If you haven’t seen the movie Groundhog Day, I highly recommend it. Not just for it’s entertainment value, but also for it’s social commentary on American culture. It’s about a disgruntled, self-centered TV weatherman named Phil, who wakes up one morning and experiences déjà vu of his uneventful previous day. Phil gradually realizes that he is trapped in a nightmarish time loop of his mundane life that no one else is aware of. Each morning he wakes up to the same day, same time, same music, and same monotonous work routine that eventually leads to his depression and suicidal thoughts. With help from his colleague and love interest Rita, Phil realizes that unless he makes meaningful changes in his life he will be stuck in a perpetual rut. Phil finally decides to change himself for the better; “he saves people from deadly accidents and misfortunes, he learns to play the piano, sculpt ice, and speak French”. What Phil finally realizes is that in order to be happy one needs to find meaning in their life by helping others and engaging in new experiences.

When it comes to aging well and improving the quality of your life, what often gets overlooked is the health benefits of adding variety and new experiences in your daily life. Whether that’s the food you eat, the exposure to a range of outdoor temperatures and environments, variations of movements and exercises, and different social encounters. When we stretch the dynamic range of daily life experiences by emphasizing “variance over fixed habits”, we become happier, healthier and more resilient!

As humans, it’s in our DNA to seek out new experiences – just observe any curious child learning new skills through play and exploration. As we grow older, it’s common to become less flexible and stuck in our ways. Research shows that an uneventful, sedentary lifestyle accelerates aging and puts you at risk for cognitive decline. Neurologist, Dr. Philippe Douyon, says that our adult brains benefit from novelty and new experiences. If you’re retired he insists that we should be “constantly evolving, learning new skills, interacting with different people, learning new languages, traveling the world, having new experiences”. If we continue with our sedentary habits we harm our neurological potential, putting us at risk for neurological disorders such as Alzheimer’s.

The movie Ground Hog Day is especially relevant in light of the pandemic. During lockdown we found ourselves in the biggest rut of all, stuck inside our homes unable to visit family or friends, or go to our favorite restaurants or attend concerts and sporting events. Today, COVID safety restrictions have mostly been lifted but many of us are still experiencing the anxiety and uncertainty of the pandemic, fearful of adventuring outside our comfort zone.
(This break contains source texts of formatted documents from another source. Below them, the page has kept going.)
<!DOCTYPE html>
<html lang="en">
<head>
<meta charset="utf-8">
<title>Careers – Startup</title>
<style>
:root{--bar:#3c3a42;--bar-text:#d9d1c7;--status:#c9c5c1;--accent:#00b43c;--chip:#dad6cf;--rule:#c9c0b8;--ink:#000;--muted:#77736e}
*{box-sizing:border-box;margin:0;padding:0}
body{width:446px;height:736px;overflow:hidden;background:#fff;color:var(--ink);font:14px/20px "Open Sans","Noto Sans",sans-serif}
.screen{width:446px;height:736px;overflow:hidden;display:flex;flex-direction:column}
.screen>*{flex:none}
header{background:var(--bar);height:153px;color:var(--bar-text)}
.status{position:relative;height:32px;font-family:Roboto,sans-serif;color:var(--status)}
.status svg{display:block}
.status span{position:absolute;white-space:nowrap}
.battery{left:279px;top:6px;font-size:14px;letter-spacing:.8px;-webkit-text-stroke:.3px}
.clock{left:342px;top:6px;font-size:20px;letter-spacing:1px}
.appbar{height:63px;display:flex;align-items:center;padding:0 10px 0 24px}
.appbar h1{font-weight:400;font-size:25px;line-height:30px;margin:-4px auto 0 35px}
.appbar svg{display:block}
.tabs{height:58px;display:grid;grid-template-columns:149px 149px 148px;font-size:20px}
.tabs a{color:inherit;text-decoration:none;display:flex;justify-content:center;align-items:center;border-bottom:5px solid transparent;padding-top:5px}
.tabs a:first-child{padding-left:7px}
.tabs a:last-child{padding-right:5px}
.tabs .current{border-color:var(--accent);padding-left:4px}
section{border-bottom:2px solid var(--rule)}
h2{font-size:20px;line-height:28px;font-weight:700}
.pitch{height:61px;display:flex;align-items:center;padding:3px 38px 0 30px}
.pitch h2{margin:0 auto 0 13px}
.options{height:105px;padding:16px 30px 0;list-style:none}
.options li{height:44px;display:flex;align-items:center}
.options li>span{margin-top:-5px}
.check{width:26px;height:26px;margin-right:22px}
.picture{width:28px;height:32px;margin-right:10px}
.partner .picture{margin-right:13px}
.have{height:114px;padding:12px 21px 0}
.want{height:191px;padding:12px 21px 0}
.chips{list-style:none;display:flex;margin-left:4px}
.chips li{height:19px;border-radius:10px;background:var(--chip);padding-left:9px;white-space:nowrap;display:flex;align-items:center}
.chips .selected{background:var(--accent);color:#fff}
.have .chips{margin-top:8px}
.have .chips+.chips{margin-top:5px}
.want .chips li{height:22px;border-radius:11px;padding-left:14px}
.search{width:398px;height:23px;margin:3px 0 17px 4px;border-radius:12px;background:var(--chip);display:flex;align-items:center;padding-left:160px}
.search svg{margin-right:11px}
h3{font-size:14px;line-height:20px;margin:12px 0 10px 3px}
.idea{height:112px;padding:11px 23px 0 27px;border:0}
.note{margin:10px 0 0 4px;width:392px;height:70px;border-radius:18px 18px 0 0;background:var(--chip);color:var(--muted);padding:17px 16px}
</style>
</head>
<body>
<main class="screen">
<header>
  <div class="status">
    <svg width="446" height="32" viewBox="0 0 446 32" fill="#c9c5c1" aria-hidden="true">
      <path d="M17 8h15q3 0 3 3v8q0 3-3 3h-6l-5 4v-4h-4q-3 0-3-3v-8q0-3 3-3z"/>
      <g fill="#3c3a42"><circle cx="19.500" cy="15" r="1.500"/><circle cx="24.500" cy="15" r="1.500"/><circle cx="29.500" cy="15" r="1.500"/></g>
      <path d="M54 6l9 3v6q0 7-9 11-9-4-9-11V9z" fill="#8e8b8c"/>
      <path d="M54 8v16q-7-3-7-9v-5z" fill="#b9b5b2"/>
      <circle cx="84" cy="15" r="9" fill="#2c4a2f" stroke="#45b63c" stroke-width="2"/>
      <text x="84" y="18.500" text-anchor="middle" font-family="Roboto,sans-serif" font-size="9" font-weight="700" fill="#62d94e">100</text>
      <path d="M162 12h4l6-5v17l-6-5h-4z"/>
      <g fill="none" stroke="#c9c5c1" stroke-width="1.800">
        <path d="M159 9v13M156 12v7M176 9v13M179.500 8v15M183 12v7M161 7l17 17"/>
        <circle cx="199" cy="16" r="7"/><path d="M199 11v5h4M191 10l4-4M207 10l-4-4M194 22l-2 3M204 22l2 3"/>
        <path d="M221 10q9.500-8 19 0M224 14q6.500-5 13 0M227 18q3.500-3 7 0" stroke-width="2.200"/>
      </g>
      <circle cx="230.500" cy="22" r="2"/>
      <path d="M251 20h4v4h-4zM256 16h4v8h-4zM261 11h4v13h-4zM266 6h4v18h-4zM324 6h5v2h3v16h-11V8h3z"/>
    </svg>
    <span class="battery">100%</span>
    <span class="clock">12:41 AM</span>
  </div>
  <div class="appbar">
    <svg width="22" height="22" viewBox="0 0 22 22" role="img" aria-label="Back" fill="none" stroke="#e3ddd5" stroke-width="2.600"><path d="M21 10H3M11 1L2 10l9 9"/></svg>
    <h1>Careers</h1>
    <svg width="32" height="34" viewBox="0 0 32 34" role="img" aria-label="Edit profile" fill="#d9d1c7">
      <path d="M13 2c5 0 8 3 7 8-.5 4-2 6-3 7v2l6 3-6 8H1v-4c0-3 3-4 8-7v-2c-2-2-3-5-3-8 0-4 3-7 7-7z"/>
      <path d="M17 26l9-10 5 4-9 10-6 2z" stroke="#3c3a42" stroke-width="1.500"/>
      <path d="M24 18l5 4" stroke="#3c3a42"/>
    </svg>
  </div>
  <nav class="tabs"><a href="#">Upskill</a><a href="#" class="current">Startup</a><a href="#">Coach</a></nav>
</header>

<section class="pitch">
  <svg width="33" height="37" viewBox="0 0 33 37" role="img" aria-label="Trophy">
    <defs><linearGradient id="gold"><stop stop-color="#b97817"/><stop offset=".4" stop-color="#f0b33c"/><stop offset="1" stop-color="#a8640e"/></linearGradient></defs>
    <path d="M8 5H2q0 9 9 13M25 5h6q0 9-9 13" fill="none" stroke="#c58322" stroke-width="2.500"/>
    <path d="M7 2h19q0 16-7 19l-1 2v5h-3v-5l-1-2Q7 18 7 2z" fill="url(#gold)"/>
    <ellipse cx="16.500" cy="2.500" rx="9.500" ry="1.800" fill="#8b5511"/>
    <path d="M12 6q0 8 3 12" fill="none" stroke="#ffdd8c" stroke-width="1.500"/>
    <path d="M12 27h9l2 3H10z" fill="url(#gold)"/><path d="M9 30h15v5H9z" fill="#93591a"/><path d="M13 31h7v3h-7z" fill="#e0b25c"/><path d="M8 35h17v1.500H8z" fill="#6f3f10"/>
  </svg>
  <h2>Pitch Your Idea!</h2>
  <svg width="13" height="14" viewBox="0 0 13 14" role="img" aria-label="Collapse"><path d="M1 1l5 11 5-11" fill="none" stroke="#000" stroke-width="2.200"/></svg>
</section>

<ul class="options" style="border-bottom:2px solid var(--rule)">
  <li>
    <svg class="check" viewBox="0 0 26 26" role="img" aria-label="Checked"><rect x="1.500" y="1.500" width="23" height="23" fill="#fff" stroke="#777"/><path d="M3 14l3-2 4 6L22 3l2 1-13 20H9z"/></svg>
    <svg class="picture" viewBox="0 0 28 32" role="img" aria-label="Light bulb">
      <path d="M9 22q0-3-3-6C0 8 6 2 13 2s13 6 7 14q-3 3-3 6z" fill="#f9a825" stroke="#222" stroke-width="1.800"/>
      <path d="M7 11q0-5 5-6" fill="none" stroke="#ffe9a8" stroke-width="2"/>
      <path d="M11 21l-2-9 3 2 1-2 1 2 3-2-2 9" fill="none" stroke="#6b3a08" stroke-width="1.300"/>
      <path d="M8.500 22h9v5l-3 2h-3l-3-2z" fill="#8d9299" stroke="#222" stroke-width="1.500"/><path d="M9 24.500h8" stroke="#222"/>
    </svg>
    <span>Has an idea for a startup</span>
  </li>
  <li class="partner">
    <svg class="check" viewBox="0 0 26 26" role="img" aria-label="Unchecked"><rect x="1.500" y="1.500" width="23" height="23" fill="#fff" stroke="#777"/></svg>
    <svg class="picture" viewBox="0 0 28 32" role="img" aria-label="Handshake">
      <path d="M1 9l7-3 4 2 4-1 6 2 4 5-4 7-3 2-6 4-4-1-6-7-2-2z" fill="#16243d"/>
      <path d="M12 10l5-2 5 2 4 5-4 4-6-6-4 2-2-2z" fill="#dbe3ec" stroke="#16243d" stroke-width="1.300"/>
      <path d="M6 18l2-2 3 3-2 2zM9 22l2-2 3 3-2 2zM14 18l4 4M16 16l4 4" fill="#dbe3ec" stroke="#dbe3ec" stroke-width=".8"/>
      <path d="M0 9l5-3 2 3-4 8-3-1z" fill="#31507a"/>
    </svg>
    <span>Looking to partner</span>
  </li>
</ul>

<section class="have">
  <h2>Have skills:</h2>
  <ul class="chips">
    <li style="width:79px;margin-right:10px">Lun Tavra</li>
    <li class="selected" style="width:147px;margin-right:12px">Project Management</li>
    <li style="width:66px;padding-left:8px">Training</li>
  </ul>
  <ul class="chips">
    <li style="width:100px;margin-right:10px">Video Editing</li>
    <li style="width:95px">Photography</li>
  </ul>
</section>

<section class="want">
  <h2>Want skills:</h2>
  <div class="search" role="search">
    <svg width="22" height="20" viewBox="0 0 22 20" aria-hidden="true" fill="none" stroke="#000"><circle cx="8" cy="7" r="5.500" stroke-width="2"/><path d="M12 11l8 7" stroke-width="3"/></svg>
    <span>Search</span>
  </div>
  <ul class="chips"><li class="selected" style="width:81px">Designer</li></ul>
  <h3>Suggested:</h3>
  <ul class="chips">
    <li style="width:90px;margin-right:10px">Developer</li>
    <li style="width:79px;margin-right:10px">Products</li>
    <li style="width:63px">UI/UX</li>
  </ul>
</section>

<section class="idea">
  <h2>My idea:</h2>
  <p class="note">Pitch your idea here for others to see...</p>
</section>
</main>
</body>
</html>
If you’re that person, don’t let it stop you from adding variety to your life. If you feel it’s not safe to travel to a new country, drive to destinations that pique your interests for adventure. If you don’t feel comfortable going out into a crowded restaurant, invite friends over for dinner and pick out a recipe you’ve never tried before. Similarity, if your gym or group fitness class doesn’t feel safe, go for a walk, hike or bike ride with a friend. While doing so, get off the beaten path and explore new terrain and neighborhoods. Whatever you do, make sure your pursuing new experiences that you find enjoyable.

At the end of the movie when Phil wakes up he realizes “something is different”. It’s finally the day after Groundhog Day, and he is not alone but snuggling next to Rita. When Rita asks Phil if the feeling of something different is good or bad, Phil responds, “anything different is good!”